Fraser certainly knows how to write a great satirical historical fiction. I have no idea about the Afghan war and for all its worth I would believe Flashman's papers as the truth. Fraser writes it that well. Flashman confesses to being a coward and a scoundrel and impressively is hailed as heroic, brave and loyal. This itself seems to bring truth to his story. It is so fantastical and detailed that one may believe his words by the end of half the novel.
I being from the lot of India's black n***** savages am quite impressed by the perspective of the Englishman - a soldier and a gentleman. His description of that era is accurate in its disgust. The action, in bed and battle, is a very telling account of a foreigner in a hellish land (hell for the Englishman, home for some others).
It starts off with Flashman's disgrace and elimination from school. He has a flash of an idea to take it easy in a cozy regiment. Depending on his dad's fortune he gets the colours and can't help continue being a scoundrel. He is then further disgraced by getting orders to go to India to assist the East India Company.
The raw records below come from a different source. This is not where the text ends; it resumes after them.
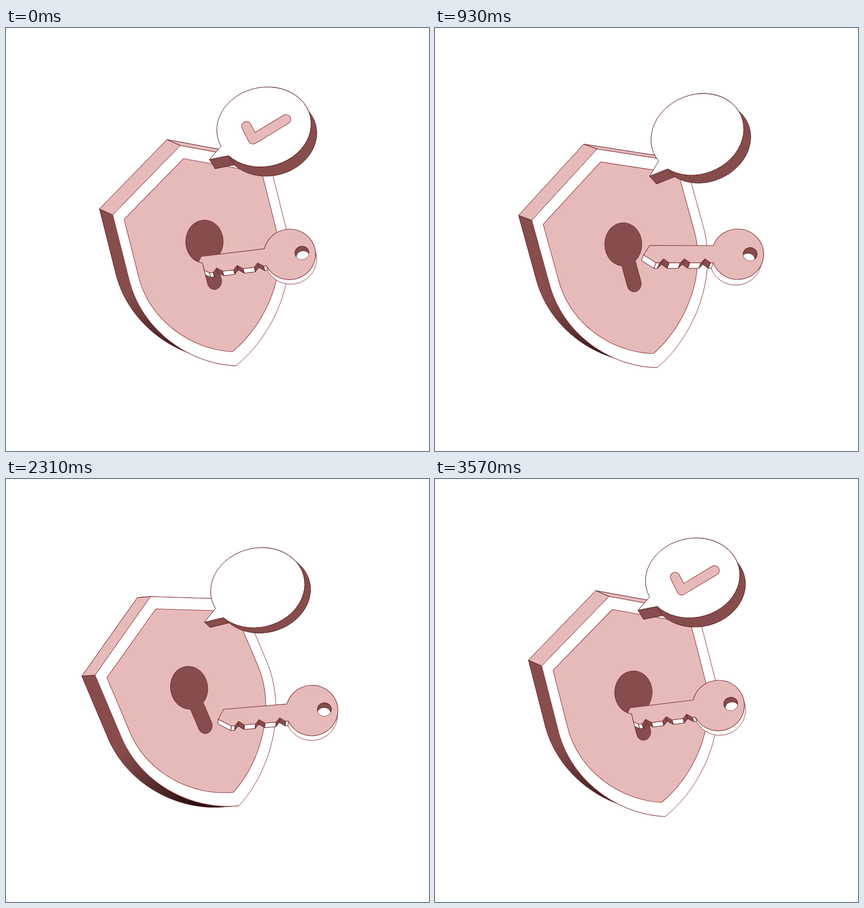
An HTML page with a canvas that plays this animation: 748 px wide and 748 px high, repeating every 3.6 s.

```html
<!DOCTYPE html>
<html lang="en">
<head>
<meta charset="utf-8">
<title>Shield and key</title>
<style>
  html, body { margin: 0; height: 100%; overflow: hidden; background: #fff; }
  canvas { display: block; }
</style>
</head>
<body>
<canvas id="stage" width="748" height="748"></canvas>
<script>
const ctx = document.getElementById('stage').getContext('2d');
const LOOP = 3600, STEP = 30, RAD = Math.PI / 180;
const PINK = '#e7baba', DARK = '#874c4c', WHITE = '#fff';
const LINE = '#98454a', EDGE = '#5c2326';

// ---- geometry helpers ----
function arc(cx, cy, rx, ry, from, to, tilt = 0) {
  const pts = [], n = 48, c = Math.cos(tilt * RAD), s = Math.sin(tilt * RAD);
  for (let i = 0; i <= n; i++) {
    const a = (from + (to - from) * i / n) * RAD;
    const x = rx * Math.cos(a), y = ry * Math.sin(a);
    pts.push([cx + x * c - y * s, cy + x * s + y * c]);
  }
  return pts;
}

function bezier(p0, p1, p2, p3, n = 40) {
  const at = (t, k) => (1 - t) ** 3 * p0[k] + 3 * t * (1 - t) ** 2 * p1[k]
    + 3 * t * t * (1 - t) * p2[k] + t ** 3 * p3[k];
  return Array.from({ length: n + 1 }, (_, i) => [at(i / n, 0), at(i / n, 1)]);
}

const mirror = pts => pts.map(([x, y]) => [-x, y]).reverse();

// Both return a function that maps local points to the stage.
const affine = ([ox, oy], [ux, uy], [vx, vy]) => pts =>
  pts.map(([x, y]) => [ox + x * ux + y * vx, oy + x * uy + y * vy]);

function turned(origin, degrees) {
  const c = Math.cos(degrees * RAD), s = Math.sin(degrees * RAD);
  return affine(origin, [c, -s], [s, c]);
}

// ---- drawing helpers ----
function trace(pts, close = true) {
  pts.forEach(([x, y], i) => i ? ctx.lineTo(x, y) : ctx.moveTo(x, y));
  if (close) ctx.closePath();
}

function poly(pts, fill, line = LINE, width = 1.1) {
  ctx.beginPath();
  trace(pts);
  ctx.fillStyle = fill;
  ctx.fill();
  ctx.strokeStyle = line;
  ctx.lineWidth = width;
  ctx.stroke();
}

const shift = (pts, [dx, dy]) => pts.map(([x, y]) => [x + dx, y + dy]);

function sweep(chain, depth, fill, line = EDGE) {
  poly([...chain, ...shift(chain, depth).reverse()], fill, line, 1);
}

// ---- shapes in local coordinates ----
const shieldTop = [0, -177];
const shieldLeft = [[-166, -98],
  ...bezier([-166, 22], [-166, 115], [-90, 199], [0, 229])];
const shieldFront = [shieldTop, ...shieldLeft, ...mirror(shieldLeft)];

const panelLeft = [[-146, -84],
  ...bezier([-146, 22], [-146, 105], [-76, 177], [0, 203])];
const panel = [[0, -153], ...panelLeft, ...mirror(panelLeft)];

const keyhole = [...arc(0, 0, 38, 38, 112.4, 427.6), ...arc(0, 73, 14.5, 14.5, 0, 180)];
const keyholeLeft = [...arc(0, 73, 14.5, 14.5, 90, 180), ...arc(0, 0, 38, 38, 112.4, 270)];
const rightHalf = [[0, -400], [500, -400], [500, 400], [0, 400]];

const bit = [[-166.5, 1], [-144.5, 15]];
for (let k = 0; k < 3; k++) {
  const x = -131 + 36.5 * k;
  bit.push([x - 7, 15], [x, 8], [x + 10, 15]);
}
bit.push([-43, 15]);
const keyFront = [[-155.5, -15.5], ...bit, ...arc(0, 0, 45.8, 44.6, 160, -160)];
const keyRing = arc(22, 0, 12.3, 11.7, 0, 360);

const tailTip = [-95.7, 58.6];
const bubbleFront = [tailTip, ...arc(0, 0, 84, 70, 165.9, 508.9, -13)];
const bubbleRim = arc(0, 0, 84, 70, -70, 148.9, -13);
const tick = [[-31, -1], [-19, 22], [39, -14]];
const tickLength = Math.hypot(12, 23) + Math.hypot(58, 36);

// ---- scene ----
function drawShield(wave) {
  const place = affine(
    [wave(334.2, 16.8, -.3), wave(375.7, 2, 6.9)],
    [wave(.805, .029, .016), wave(-.339, .057, .036)],
    [wave(.307, -.065, -.048), wave(.937, .022, .016)]);
  const depth = [-23.5, wave(-4.9, -5.7, -4.1)];
  const [light, deep] = place([[-170, 45], [-85, 190]]);
  const shade = ctx.createLinearGradient(...light, ...deep);
  shade.addColorStop(0, DARK);
  shade.addColorStop(1, '#2a0f11');

  sweep(place([shieldTop, [166, -98]]), depth, PINK);
  sweep(place(shieldLeft), depth, shade);
  sweep(place([shieldTop, shieldLeft[0]]), depth, PINK);
  poly(place(shieldFront), WHITE, LINE, 1);
  poly(place(panel), PINK);
  poly(place(keyhole), DARK, '#7a3c3f');
  return place;
}

function drawKey(wave, onShield) {
  const place = turned([wave(528.4, -26.9, 5.5), wave(403.9, -3.6, -4.1)],
    wave(3.95, 3.07, -3.75));
  const depth = [wave(-.9, 2.9, -2.7), wave(8.75, -.7, 1.2)];

  ctx.save();
  ctx.beginPath();
  trace(onShield(keyhole));
  trace(onShield(rightHalf));
  ctx.clip();

  sweep(place(arc(0, 0, 45.8, 44.6, 185, 240)), depth, DARK);
  sweep(place(arc(0, 0, 45.8, 44.6, -40, 170)), depth, WHITE, LINE);
  for (let i = 1; i < bit.length; i++) {
    const flat = Math.abs(bit[i][1] - bit[i - 1][1]) < 1 || i === 1;
    sweep(place([bit[i - 1], bit[i]]), depth, flat ? WHITE : DARK);
  }
  poly(place(keyFront), PINK, '#874144');

  const ring = place(keyRing);
  poly(ring, DARK, EDGE);
  ctx.save();
  ctx.beginPath();
  trace(ring);
  ctx.clip();
  poly(shift(ring, depth), WHITE, EDGE, 1);
  ctx.restore();
  ctx.restore();

  ctx.beginPath();
  trace(onShield(keyholeLeft), false);
  ctx.strokeStyle = '#7a3c3f';
  ctx.lineWidth = 1.1;
  ctx.stroke();
}

function drawTick(place, t) {
  const ease = u => (1 - Math.cos(Math.PI * Math.min(1, Math.max(0, u)))) / 2;
  const hiding = t < LOOP / 2;
  const from = hiding ? tickLength * ease(t / 640) : 0;
  const to = hiding ? tickLength : tickLength * ease((t - 2960) / 640);
  if (to - from < .05) return;

  ctx.save();
  ctx.lineCap = ctx.lineJoin = 'round';
  ctx.setLineDash([to - from, 999]);
  ctx.lineDashOffset = -from;
  ctx.beginPath();
  trace(place(tick), false);
  for (const [color, width] of [[LINE, 18], [PINK, 15.8]]) {
    ctx.strokeStyle = color;
    ctx.lineWidth = width;
    ctx.stroke();
  }
  ctx.restore();
}

function drawBubble(wave, t) {
  const place = turned([wave(454.1, 2, 10), wave(186.2, -11.2, 1.3)], wave(3.5, -4.1, 6));
  const depth = [wave(10.8, -.8, 1.4), wave(12.7, 3.6, 1.4)];
  sweep(place(bubbleRim), depth, DARK);
  sweep(place([tailTip, bubbleRim[bubbleRim.length - 1]]), depth, DARK);
  poly(place(bubbleFront), WHITE, EDGE, 1);
  drawTick(place, t);
}

function draw(now) {
  const t = Math.floor(now % LOOP / STEP) * STEP;
  const phase = 2 * Math.PI * t / LOOP;
  const wave = (mid, a, b) => mid + a * Math.cos(phase) + b * Math.sin(phase);

  ctx.fillStyle = WHITE;
  ctx.fillRect(0, 0, 748, 748);
  ctx.lineJoin = 'round';
  const onShield = drawShield(wave);
  drawKey(wave, onShield);
  drawBubble(wave, t);
}

let start;
function animate(now) {
  start ??= now;
  draw(now - start);
  requestAnimationFrame(animate);
}
requestAnimationFrame(animate);
</script>
</body>
</html>
```
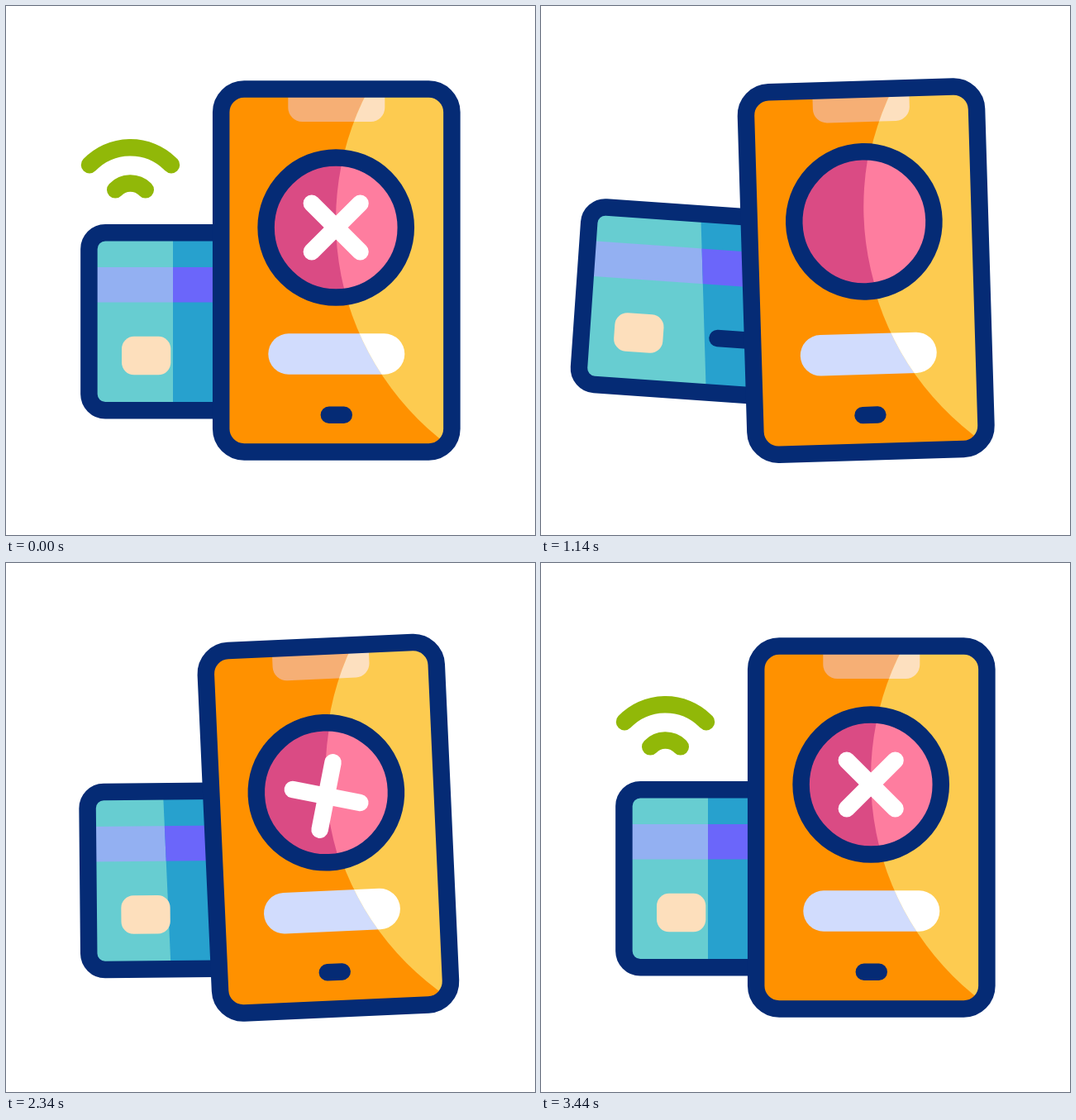
These frames come from a looping animation (640 px wide and 640 px high, 3.6 s). An HTML page with a canvas:

```html
<!DOCTYPE html>
<html lang="en">
<head>
<meta charset="utf-8">
<title>Declined card payment</title>
<style>
html, body { margin: 0; width: 100%; height: 100%; overflow: hidden; background: #fff; }
canvas { display: block; width: 640px; height: 640px; }
</style>
</head>
<body>
<canvas width="640" height="640"></canvas>
<script>
const ctx = document.querySelector('canvas').getContext('2d');
const LOOP = 3600, NAVY = '#052b75', GREEN = '#91b808', LINE = 20.5;
const rad = degrees => degrees * Math.PI / 180;

// Eased progress from 0 to 1 between two times
function ramp(t, from, to) {
  const p = Math.min(1, Math.max(0, (t - from) / (to - from)));
  return p * p * (3 - 2 * p);
}

// Rest, then alternate between +size and -size on every beat, then rest again
function swing(t, start, beat, beats, size) {
  const n = Math.floor((t - start) / beat);
  const peak = k => k <= 0 || k >= beats ? 0 : k % 2 ? size : -size;
  const from = start + n * beat;
  return peak(n) + (peak(n + 1) - peak(n)) * ramp(t, from, from + beat);
}

function pose(pivotX, pivotY, degrees, dx, dy) {
  ctx.setTransform(1, 0, 0, 1, pivotX + dx, pivotY + dy);
  ctx.rotate(rad(degrees));
  ctx.translate(-pivotX, -pivotY);
}

function box(x, y, w, h, r) {
  ctx.beginPath();
  ctx.roundRect(x, y, w, h, r);
}

function disc(x, y, r) {
  ctx.beginPath();
  ctx.arc(x, y, r, 0, 7);
}

function line(x1, y1, x2, y2, color) {
  ctx.beginPath();
  ctx.moveTo(x1, y1);
  ctx.lineTo(x2, y2);
  stroke(color);
}

function fill(color) {
  ctx.fillStyle = color;
  ctx.fill();
}

function stroke(color, width = LINE) {
  ctx.strokeStyle = color;
  ctx.lineWidth = width;
  ctx.stroke();
}

// Stage 0 is hidden in the card, 1 the small arc, 2 the large arc, 3 faded out
function drawWave(stage) {
  if (stage <= 0 || stage >= 3) return;
  const radius = stage < 1 ? 25.4 * stage : 25.4 + 43.4 * (stage - 1);
  ctx.beginPath();
  ctx.arc(150.5, 240 + 35 * Math.max(0, 1 - stage), radius, rad(-136), rad(-44));
  stroke(GREEN, LINE * Math.min(1, 3 - stage));
}

function drawSignal(t) {
  const leaving = t < 1200;
  drawWave(leaving ? 2 + ramp(t, 0, 300) : ramp(t, 2350, 2500) + ramp(t, 2500, 3100));
  drawWave(leaving ? 1 + ramp(t, 0, 300) + ramp(t, 300, 600) : ramp(t, 2500, 2800));
}

function drawCard(toCard, toPhone) {
  const outline = () => box(100.4, 274.2, 330, 215, 19.7);
  const paint = (base, stripe) => {
    toCard();
    outline();
    fill(base);
    box(100, 316, 330, 42.5, 0);
    fill(stripe);
  };
  ctx.save();
  paint('#67cdd1', '#93b0f2');
  // Shadow of the phone
  toPhone();
  box(202, 0, 400, 640, 0);
  ctx.clip();
  paint('#27a1ce', '#6b66fa');
  ctx.restore();

  toCard();
  box(140, 399.8, 59.3, 46.5, 15);
  fill('#fddfbc');
  line(265, 423, 390, 423, NAVY);
  outline();
  stroke(NAVY);
}

function drawScreen(base, notch, bar) {
  box(260.2, 100.6, 279.2, 438.8, 28);
  fill(base);
  box(341.3, 105, 117, 35, [0, 0, 17, 17]);
  fill(notch);
  box(317.3, 396.3, 165, 49.4, 24.7);
  fill(bar);
}

function drawBadge(t) {
  const rise = ramp(t, 500, 1750), drop = ramp(t, 1750, 2120), settle = ramp(t, 2120, 2700);
  const away = t < 1000;
  const crossY = away ? -128 * ramp(t, 200, 500)
    : -128 + 138 * ramp(t, 1500, 1900) - 10 * ramp(t, 1900, 2700);

  ctx.translate(0, 14 * (2 * drop - rise - settle));
  disc(399.2, 268, 84.6);
  fill('#da4b84');
  ctx.save();
  ctx.clip();
  disc(738, 260, 339);
  fill('#fe7d9f');
  ctx.translate(399.2, 268 + crossY);
  ctx.rotate(rad(away ? -45 : 17 - 62 * ramp(t, 2200, 3200)));
  line(0, -41.5, 0, 41.5, '#fff');
  line(-41.5, 0, 41.5, 0, '#fff');
  ctx.restore();
  disc(399.2, 268, 84.6);
  stroke(NAVY);
}

function drawPhone(t) {
  drawScreen('#ff9100', '#f6af75', '#d1dcfd');
  ctx.save();
  disc(738, 260, 339);
  ctx.clip();
  drawScreen('#fdcb50', '#fde0bf', '#fff');
  ctx.restore();
  box(260.2, 100.6, 279.2, 438.8, 28);
  stroke(NAVY);

  const lit = t >= 1500 && t < 2300, grow = lit ? 1.4 : 0;
  box(380.6 - grow, 484.6 - grow, 38.4 + 2 * grow, 20.4 + 2 * grow, 11.5);
  fill(lit ? GREEN : NAVY);
  drawBadge(t);
}

function draw(now) {
  const t = now % LOOP;
  const out = ramp(t, 455, 945) - ramp(t, 945, 1450);
  const cardAngle = 6 * out + swing(t, 1600, 300, 4, 6);
  const phoneAngle = swing(t, 1000, 400, 6, -6);
  const toCard = () => pose(420, 489, cardAngle, -85 * out, -15.5 * out);
  const toPhone = () => pose(400, 540, phoneAngle, 0, swing(t, 300, 300, 2, 19));

  ctx.resetTransform();
  ctx.fillStyle = '#fff';
  ctx.fillRect(0, 0, 640, 640);
  ctx.lineCap = 'round';
  drawSignal(t);
  drawCard(toCard, toPhone);
  toPhone();
  drawPhone(t);
  requestAnimationFrame(draw);
}

draw(0);
</script>
</body>
</html>
```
Here the story keeps getting funnier, interesting and irresistible. His adventures in India seem to bring him glory whether he keeps going worse or not. Hailed for learning the native tongue he is rewarded by an assignment to Afghanistan. Poor fellow is a victim of his own success.
Soon the Afghan chapters turn rapidly as you breeze through his adventures with the Gilzais and Ghazis and Kabulis. He turns every misadventure into glory without lifting a finger. It's as if an angel of scoundrels watches over him.Read more ›
Most Recent Customer Reviews
Interesting but a bit racy or should I say racist--you decide. Its not a comedy in the traditional sense. The things that happen to the main character are funny in retrospect. Read morePublished 4 days ago by KKAG
First volume of the memoirs of Harry Flashman: a self-described hypocrite, drunkard, adulterer, scoundrel, liar, cheat, poltroon, and toady who is also one of the most decorated... Read morePublished 1 month ago by Kindle Customer
History as seen through the eyes of a bounder. Harry Flashman, coward and womanizer, nevertheless finds himself involved in important historical events and somehow comes out... Read morePublished 2 months ago by F. Hughes
The Flashman novels are the "found" papers of a storied Victorian soldier, a hero of his age. Read morePublished 2 months ago by New Yorker
Great adventure story in the vein of Kipling. Told in the first person, unfiltered, by Flashman, a self described "Right bastard". Read morePublished 2 months ago by charles greaves
Enjoyable read and an entertaining way to learn some history. Not "literature" and does not pretend to be.Published 3 months ago by Tweddell Philip
If you like rascals..... you will really enjoy this read. Fun!Published 4 months ago by Amazon Customer